Now you should consider where to stick you brand new pickup. For the double bass I experimented a little, asked around and tried to come up with some explanations why the sound is so different at different positions.

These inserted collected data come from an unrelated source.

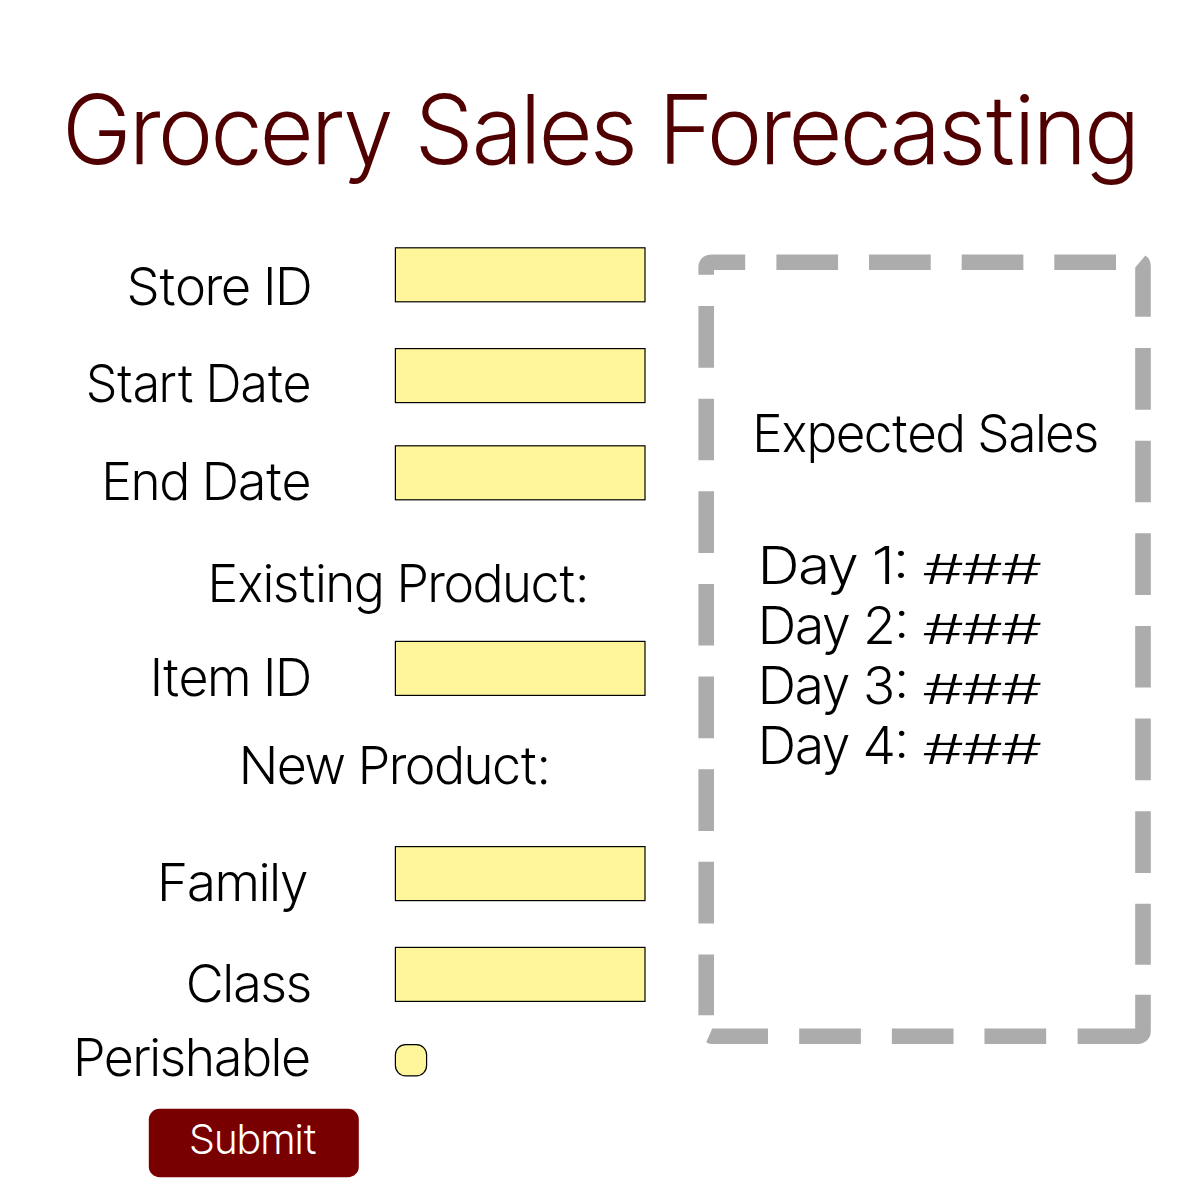
<!DOCTYPE html>
<html lang="en">
<head>
<meta charset="utf-8">
<title>Grocery Sales Forecasting</title>
<link rel="stylesheet" href="https://fonts.googleapis.com/css2?family=Inter+Tight:wght@300&amp;display=swap">
<style>
  :root {
    --page: #ffffff;
    --ink: #000000;
    --title: #500000;
    --field: #fff59b;
    --button: #780000;
    --button-text: #ffffff;
    --frame: #acacac;
  }
  html, body {
    margin: 0;
    width: 1200px;
    height: 1200px;
    overflow: hidden;
    background: var(--page);
  }
  main, .board {
    display: block;
    width: 1200px;
    height: 1200px;
  }
  text {
    font-family: "Inter Tight", Helvetica, Arial, sans-serif;
    font-weight: 300;
    font-size: 43px;
    fill: var(--ink);
  }
  .title { font-size: 79px; fill: var(--title); }
  .amount { font-size: 35px; }
  .field { fill: var(--field); stroke: var(--ink); stroke-width: 1; }
  .button { fill: var(--button); }
  .button-label { font-size: 35px; fill: var(--button-text); }
  .frame { fill: none; stroke: var(--frame); stroke-width: 13; }
  .frame .dashes { stroke-dasharray: 51.4 25.8; }
</style>
</head>
<body>
<main>
  <svg class="board" viewBox="0 0 1000 1000" xmlns="http://www.w3.org/2000/svg">
    <defs>
      <rect id="input-box" class="field" width="208" height="45"/>
      <text id="day-amount" class="amount" x="769.5" textLength="98" lengthAdjust="spacingAndGlyphs">###</text>
    </defs>

    <g id="heading" role="heading" aria-level="1">
      <text class="title" x="53" y="137" textLength="896" lengthAdjust="spacingAndGlyphs">Grocery Sales Forecasting</text>
    </g>

    <g id="forecast-form">
      <g id="store-and-dates">
        <text x="106" y="254" textLength="154" lengthAdjust="spacingAndGlyphs">Store ID</text>
        <use href="#input-box" x="329.5" y="206.5"/>
        <text x="72" y="335" textLength="187" lengthAdjust="spacingAndGlyphs">Start Date</text>
        <use href="#input-box" x="329.5" y="290.5"/>
        <text x="85" y="417" textLength="174" lengthAdjust="spacingAndGlyphs">End Date</text>
        <use href="#input-box" x="329.5" y="371.5"/>
      </g>

      <g id="existing-product">
        <text x="173.500" y="502" textLength="317" lengthAdjust="spacingAndGlyphs">Existing Product:</text>
        <text x="125.500" y="580" textLength="134" lengthAdjust="spacingAndGlyphs">Item ID</text>
        <use href="#input-box" x="329.5" y="534.5"/>
      </g>

      <g id="new-product">
        <text x="199.500" y="653" textLength="259" lengthAdjust="spacingAndGlyphs">New Product:</text>
        <text x="131.500" y="751" textLength="125" lengthAdjust="spacingAndGlyphs">Family</text>
        <use href="#input-box" x="329.5" y="705.5"/>
        <text x="155.500" y="835" textLength="104" lengthAdjust="spacingAndGlyphs">Class</text>
        <use href="#input-box" x="329.5" y="789.5"/>
        <text x="61.500" y="897" textLength="197" lengthAdjust="spacingAndGlyphs">Perishable</text>
        <rect class="field" x="329.5" y="870.5" width="26" height="26" rx="8.500"/>
      </g>

      <g id="submit">
        <rect class="button" x="124" y="924" width="175" height="57" rx="9"/>
        <text class="button-label" x="158" y="962" textLength="106" lengthAdjust="spacingAndGlyphs">Submit</text>
      </g>
    </g>

    <g id="expected-sales">
      <g class="frame">
        <path class="dashes" d="M647 218.500H930"/>
        <path class="dashes" d="M952.500 290V804"/>
        <path class="dashes" d="M666 863.500H872"/>
        <path class="dashes" d="M588.500 255V846"/>
        <path d="M621 218.500H593Q588.500 218.500 588.500 223V229"/>
        <path d="M952.500 829V859Q952.500 863.500 948 863.500H898"/>
        <path fill="var(--frame)" stroke="none" d="M946 223L954.500 213Q959 216 959 222V264H946Z"/>
        <path fill="var(--frame)" stroke="none" d="M593.500 857H640V870H593Q590 870 588.500 868.500Z"/>
      </g>
      <text x="627.500" y="377" textLength="288" lengthAdjust="spacingAndGlyphs">Expected Sales</text>
      <g id="daily-sales">
        <text x="632" y="487" textLength="125" lengthAdjust="spacingAndGlyphs">Day 1:</text>
        <use href="#day-amount" y="487"/>
        <text x="632" y="537" textLength="125" lengthAdjust="spacingAndGlyphs">Day 2:</text>
        <use href="#day-amount" y="537"/>
        <text x="632" y="587" textLength="125" lengthAdjust="spacingAndGlyphs">Day 3:</text>
        <use href="#day-amount" y="587"/>
        <text x="632" y="637" textLength="125" lengthAdjust="spacingAndGlyphs">Day 4:</text>
        <use href="#day-amount" y="637"/>
      </g>
    </g>
  </svg>
</main>
</body>
</html>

On stringed instruments the bridge transmits the vibrations of the strings onto the corpus. The left foot of the bridge (see image on the right) transmits primarily low frequencies since the thicker (lower frequency) strings press on it. The corpus of stringed instruments is usually made of a soft-wood front and a hard-wood back. This is because soft wood resonates better in lower frequencies while hard wood resonates better in the higher frequency range. Hence below the left foot of the bridge there is a piece of wood glued to the front inner side of the corpus. It helps to spread the lower frequencies from the left foot of the bridge across the entire front of the corpus. So If you are interested in capturing primarily low frequencies stick it on position 2. Similarly below the right foot of the bridge transmitting higher frequencies from the thinner strings there is a piece of wood (the sound post) connecting the front to the back of the corpus. It transmits the higher frequencies from the left foot of the bridge to the back of the corpus. If you are interested in the higher frequency range stick the pickup on pos. 4 then. However the bridge also transmits sounds from the movement of your fingers on the strings and slapping noises very well. If you are a Rockabilly bass player and you want to capture slapping sounds stick it on pos. 5 or directly on the inner side of the fretboard. If not, I don’t recommend placing the pickup too close to the bridge. Finger and fretboard noises are primarily of higher frequencies and thus don’t transmit well onto the bass-corpus. If you want a base-heavy, very clear sound try pos. 1 close to the f-hole. There resonance is strong and you are pretty far from the bridge. My favorite position is no. 3. This is the one people in recording studios prefer because it gives a good balance between low and high frequencies, no exaggerated resonances in some specific ranges like you find close to the f-holes and a diminished but not inaudible slapping response.
Of course you can always stick one pickup on each position that interests you, amplify each signal individually and mix them together as you please.